Posted at 8:33 AM, Nov 21, 2018
and last updated 2018-11-21 10:33:54-05

MISSOULA – Thanksgiving is just a few days away, with more people hopping onto the interstate to go visit friends and family for dinner.

Montana Highway Patrol has some tips to get you to your final destination safe and sound Thanksgiving morning.

“Slow down pay attention to your driving. Wear your seatbelts. Don’t drink and drive. Take survival gear in your vehicle,” said Montana Highway Patrol Captain Jim Kitchen. “If the roads are bad, if you could go a day before or a half a day before, go ahead and get that done, because that way you get more relax time when you’re there. Don’t push the envelope on the time, that’s one of the biggest things that we see.”

It takes more tortoise than hare to make it to your destination safely over the Thanksgiving holiday.

“Add more time than what you need. If its a three-hour trip, well let’s just make it five hours. Let’s say you are going from here to Billings and it’s a five-hour trip. I would plan on seven-and-a-half hours,” Kitchen said. “If you get there early, great, but if people start pushing it, you know, ‘I need to be there at a certain time or we are going to have dinner at four and I’m going to be late and I start driving fast.’ You get on these bridge decks, they’re going to be iced-up because it’s cold out.”

Because this is Montana in November, continue to look out for those changing road conditions across the state.

“Soon as it starts snowing or the wind starts to blow, you get ice on the bridge deck. You get ice on the roads that are next to the river. Those cause a lot of problems when people aren’t paying attention to that,” Kitchen added.  “It might be bare and dry right here and 40 miles away in Drummond it’s a whiteout. It was that way last Friday.
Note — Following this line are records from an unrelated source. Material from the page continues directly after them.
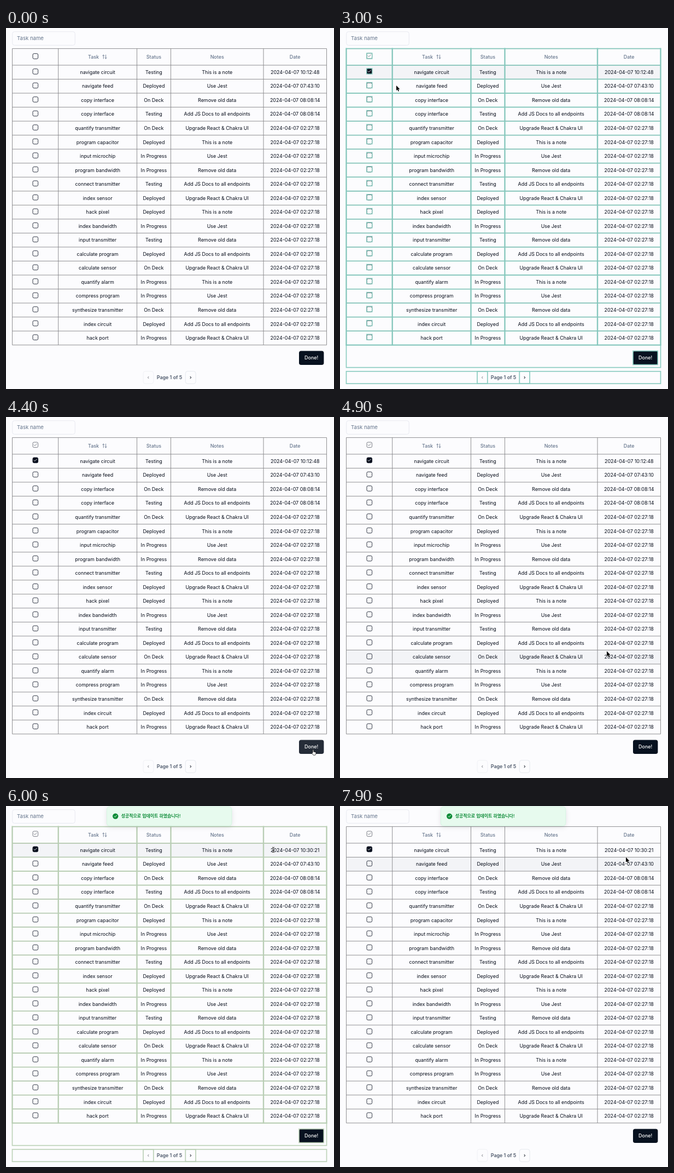
Write an HTML page that moves like this. It is 600x659 px and loops after 8000 ms.

```html
<!DOCTYPE html>
<html lang="ko">
<head>
<meta charset="utf-8">
<title>Task table</title>
<style>
html, body { margin: 0; width: 100%; height: 100%; overflow: hidden; background: #fcfcfe; }
svg { display: block; width: 600px; height: 659px; }
text { font: 400 8.94px Inter, sans-serif; fill: #050b18; white-space: pre; }
.mid { text-anchor: middle; }
.head { font-weight: 500; fill: #64748b; }
.toast { font: 600 7.9px "Noto Sans CJK KR", "Noto Sans CJK", sans-serif; fill: #0a8a35; }
</style>
</head>
<body>
<svg id="stage" viewBox="0 0 600 659"></svg>
<script>
const NS = 'http://www.w3.org/2000/svg';
const stage = document.getElementById('stage');

function el(tag, attrs, parent = stage, content) {
  const node = document.createElementNS(NS, tag);
  for (const k in attrs) node.setAttribute(k, attrs[k]);
  if (content) node.textContent = content;
  parent.appendChild(node);
  return node;
}
const rect = (x, y, width, height, attrs, parent) =>
  el('rect', { x, y, width, height, fill: 'none', ...attrs }, parent);
const path = (d, attrs, parent) => el('path', { d, fill: 'none', ...attrs }, parent);
const label = (x, y, s, attrs, parent) => el('text', { x, y, class: 'mid', ...attrs }, parent, s);
const show = (node, on) => node.setAttribute('display', on ? 'inline' : 'none');

const LOOP = 8000, STEP = 100;
const TOP = 37.6, BODY = 67.9, ROW = 25.54, ROWS = 20, BOTTOM = BODY + ROW * ROWS;
const LEFT = 11.5, RIGHT = 586.5;
const COLS = [LEFT, 95.7, 239.5, 301.5, 471, RIGHT];
const MID = [53.8, 167.6, 270.4, 386.2, 528.7];
const CHECK = 'M20 6 9 17l-5-5';

const TASKS = ['navigate circuit', 'navigate feed', 'copy interface', 'copy interface',
  'quantify transmitter', 'program capacitor', 'input microchip', 'program bandwidth',
  'connect transmitter', 'index sensor', 'hack pixel', 'index bandwidth', 'input transmitter',
  'calculate program', 'calculate sensor', 'quantify alarm', 'compress program',
  'synthesize transmitter', 'index circuit', 'hack port'];
const STATUS = { T: 'Testing', D: 'Deployed', O: 'On Deck', P: 'In Progress' };
const STATES = 'TDOTODPPTDDPTDOPPODP';
const NOTES = ['This is a note', 'Use Jest', 'Remove old data', 'Add JS Docs to all endpoints',
  'Upgrade React & Chakra UI'];
const TIMES = ['10:12:48', '07:43:10', '08:08:14', '08:08:14'];
const rowData = i => [TASKS[i], STATUS[STATES[i]], NOTES[i % 5], '2024-04-07 ' + (TIMES[i] || '02:27:18')];

// Search field
rect(11.7, 6.7, 114.6, 24.8, { rx: 3.8, stroke: '#e2e5ec', 'stroke-width': .8 });
el('text', { x: 20, y: 22.4, class: 'head', style: 'font-size:9.6px;font-weight:400' }, stage, 'Task name');

// Table
const hover = rect(LEFT, BODY, RIGHT - LEFT, ROW, { fill: '#f3f4f7' });
let grid = '';
COLS.forEach(x => grid += `M${x} ${TOP}V${BOTTOM}`);
const lines = [TOP];
for (let i = 0; i <= ROWS; i++) lines.push(BODY + ROW * i);
lines.forEach(y => grid += `M${LEFT} ${y}H${RIGHT}`);
path(grid, { stroke: '#858587', 'stroke-width': .9 });

['Task', 'Status', 'Notes', 'Date'].forEach((s, i) =>
  label(i ? MID[i + 1] : 160, 55.8, s, { class: 'mid head' }));
path('m21 16-4 4-4-4M17 20V4M3 8l4-4 4 4M7 4v16', {
  transform: 'translate(175.3 47.4) scale(.426)', stroke: '#64748b', 'stroke-width': 2,
  'stroke-linecap': 'round', 'stroke-linejoin': 'round' });

function checkbox(cy, fill, stroke, tick) {
  const g = el('g', { transform: `translate(${MID[0]} ${cy})` });
  rect(-4.8, -4.8, 9.6, 9.6, { rx: 2.3, fill, stroke, 'stroke-width': .9 }, g);
  if (tick) path(CHECK, { transform: 'translate(-4.1 -4.1) scale(.34)', stroke: tick, 'stroke-width': 2.6,
    'stroke-linecap': 'round', 'stroke-linejoin': 'round' }, g);
  return g;
}
const boxY = i => BODY + ROW * i + 11.5;
const unchecked = [checkbox(51.5, 'none', '#1b2230')];
const checked = [checkbox(50.8, 'none', '#6c7079', '#6c7079'), checkbox(78.9, '#080f1e', '#080f1e', '#fff')];
let firstDate;
for (let i = 0; i < ROWS; i++) {
  const box = checkbox(boxY(i), 'none', '#1b2230');
  if (!i) unchecked.push(box);
  rowData(i).forEach((s, c) => {
    const t = label(MID[c + 1], BODY + ROW * i + 15.9, s);
    if (!i && c === 3) firstDate = t;
  });
}

// Footer
const done = rect(536, 589.4, 45.4, 25.6, { rx: 3.8, fill: '#07111f' });
label(558.7, 605.4, 'Done!', { style: 'fill:#fff;font-weight:500' });
const pager = (x, s, stroke, fill) => {
  rect(x, 626.7, 18.8, 22.6, { rx: 3.8, stroke, 'stroke-width': .8 });
  label(x + 9.4, 641, s, { style: `fill:${fill};font-weight:500` });
};
pager(251, '‹', '#eceef3', '#85888f');
pager(328.3, '›', '#e0e4eb', '#050b18');
label(299, 641.2, 'Page 1 of 5', { style: 'fill:#505b6d;font-weight:600' });

// Render highlights
const flash = el('g', { 'stroke-opacity': .92 });
path(COLS.map(x => `M${x} ${TOP - 1}V${BOTTOM + 1}`).join(''), { 'stroke-width': 2.4 }, flash);
path(lines.map(y => `M${LEFT} ${y}H${RIGHT}`).join(''), { 'stroke-width': 1.8 }, flash);
rect(LEFT, BOTTOM, RIGHT - LEFT, 41, { 'stroke-width': 1.7 }, flash);
rect(LEFT, 626.8, RIGHT - LEFT, 22.4, { 'stroke-width': 1.7 }, flash);
[[251, 626.8, 18.8, 22.4], [328.3, 626.8, 18.8, 22.4], [536, 589.6, 45.2, 25]].forEach(b =>
  rect(...b, { 'stroke-width': 1.7 }, flash));
const boxFlash = el('g', { 'stroke-width': 1.5 }, flash);
for (let i = -1; i < ROWS; i++)
  rect(MID[0] - 5, (i < 0 ? 51 : boxY(i) - .5) - 5, 10, 10, {}, boxFlash);

const FLASHES = [
  { from: 2800, to: 3200, color: '#84c9bd', boxes: true },
  { from: 4500, to: 4800, color: '#9fccb5' },
  { from: 5700, to: 6200, color: '#b9d0b3' }
];

// Toast
const toast = el('g', { style: 'filter:drop-shadow(0 2.5px 4px rgba(0,0,0,.1))' });
rect(184.4, 1.2, 228.4, 35, { rx: 5, fill: '#e7faee', stroke: '#cbf6dc', 'stroke-width': .7 }, toast);
el('circle', { cx: 200.2, cy: 18.6, r: 5.2, fill: '#0a8a35' }, toast);
path('m197.9 18.8 1.6 1.6 3-3.6', { stroke: '#e7faee', 'stroke-width': 1,
  'stroke-linecap': 'round', 'stroke-linejoin': 'round' }, toast);
el('text', { x: 210.8, y: 21.4, class: 'toast' }, toast, '성공적으로 업데이트 하였습니다!');

// Pointer
const cursor = el('g', {});
const shapes = { arrow: el('g', {}, cursor), beam: el('g', {}, cursor), hand: el('g', {}, cursor) };
path('M0 0v9.2l2.1-1.9 1.5 3.4 1.5-.6-1.5-3.3h2.9z',
  { fill: '#000', stroke: '#fff', 'stroke-width': .7, 'paint-order': 'stroke' }, shapes.arrow);
const beam = 'M-2-4.8Q0-4.8 0-3.5 0-4.8 2-4.8M0-3.5v7M-2 4.8Q0 4.8 0 3.5 0 4.8 2 4.8M-1.2 1.4h2.4';
path(beam, { stroke: '#fff', 'stroke-width': 1.9 }, shapes.beam);
path(beam, { stroke: '#111', 'stroke-width': .9 }, shapes.beam);
path('M-.9 5.4V.9a.85.85 0 0 1 1.7 0V4l3.1.7q1.1.3 1.1 1.5l-.4 2.4-.8 1.6H.2L-2.6 6.6q.5-1.3 1.7-.4z',
  { fill: '#fff', stroke: '#000', 'stroke-width': .7 }, shapes.hand);

const TRACK = [ // time, x, y
  [1500, 574, 81], [1800, 574, 81], [2200, 170, 74], [2550, 54, 80], [2850, 54, 80],
  [3000, 103, 105], [3300, 200, 210], [4000, 562, 607], [4500, 562, 607], [4800, 489, 438],
  [4900, 488, 427.5], [5050, 488, 427.5], [5500, 487, 86], [5800, 489, 80], [6600, 489, 80],
  [7050, 572, 81], [7350, 572, 81], [7700, 523, 93.6], [8000, 523, 93.6]
];

function slope(i, k) {
  const p = TRACK[i - 1], q = TRACK[i], r = TRACK[i + 1];
  if (!p || !r || p[k] === q[k] || q[k] === r[k] || (q[k] - p[k]) * (r[k] - q[k]) < 0) return 0;
  return (r[k] - p[k]) / (r[0] - p[0]);
}
function pointerAt(t) {
  if (t < TRACK[0][0]) return null;
  let i = 0;
  while (i < TRACK.length - 2 && t >= TRACK[i + 1][0]) i++;
  const a = TRACK[i], b = TRACK[i + 1], d = b[0] - a[0], u = (t - a[0]) / d;
  return [1, 2].map(k => {
    const s = u * u * (3 - 2 * u);
    return a[k] + (b[k] - a[k]) * s
      + slope(i, k) * d * u * (1 - u) * (1 - u) - slope(i + 1, k) * d * u * u * (1 - u);
  });
}
const overDone = p => p && p[0] > 536 && p[0] < 581.4 && p[1] > 589.4 && p[1] < 615;
function rowAt(p) {
  const i = p ? Math.floor((p[1] - BODY) / ROW) : -1;
  return i < ROWS && p && p[0] > LEFT && p[0] < RIGHT ? i : -1;
}
function shapeAt(p) {
  const i = rowAt(p);
  if (overDone(p)) return 'hand';
  if (i < 0) return 'arrow';
  if (Math.abs(p[0] - MID[0]) < 5.5 && Math.abs(p[1] - boxY(i)) < 5.5) return 'hand';
  const overText = rowData(i).some((s, c) => Math.abs(p[0] - MID[c + 1]) < s.length * 2.45);
  return overText && Math.abs(p[1] - BODY - ROW * i - 12.7) < 6 ? 'beam' : 'arrow';
}

function render(t) {
  const p = pointerAt(t);
  show(cursor, p);
  if (p) {
    cursor.setAttribute('transform', `translate(${p[0]} ${p[1]})`);
    const kind = shapeAt(p);
    for (const k in shapes) show(shapes[k], k === kind);
  }
  // Row shading trails the pointer slightly
  const row = rowAt(pointerAt(t < 1600 ? t : t - 100));
  show(hover, row >= 0);
  hover.setAttribute('y', BODY + ROW * Math.max(row, 0));
  done.setAttribute('fill', overDone(p) ? '#252c38' : '#07111f');

  const on = t >= 2800;
  checked.forEach(n => show(n, on));
  unchecked.forEach(n => show(n, !on));
  firstDate.textContent = '2024-04-07 ' + (t >= 5700 ? '10:30:21' : TIMES[0]);

  const f = FLASHES.find(f => t >= f.from && t < f.to);
  show(flash, f);
  if (f) {
    flash.setAttribute('stroke', f.color);
    show(boxFlash, f.boxes);
  }

  const k = Math.min(1, Math.max(0, (t - 5400) / 400)), e = 1 - (1 - k) ** 3;
  show(toast, k > 0);
  toast.setAttribute('transform', `translate(0 ${-37 * (1 - e)})`);
  toast.setAttribute('opacity', e);
}

const start = performance.now();
function tick() {
  const t = (performance.now() - start) % LOOP;
  render(Math.floor(t / STEP) * STEP);
  requestAnimationFrame(tick);
}
render(0);
requestAnimationFrame(tick);
</script>
</body>
</html>
```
We were going over to Butte and it was a whiteout condition in Drummond and it was fine over here, so be prepared for changing weather.”

MHP uses statistical crash analysis data to try and predict what areas of the road might need their attention more than others.

They also recommend using the MDT website to check on road conditions before you take off.

-Conner McCauley reporting for MTN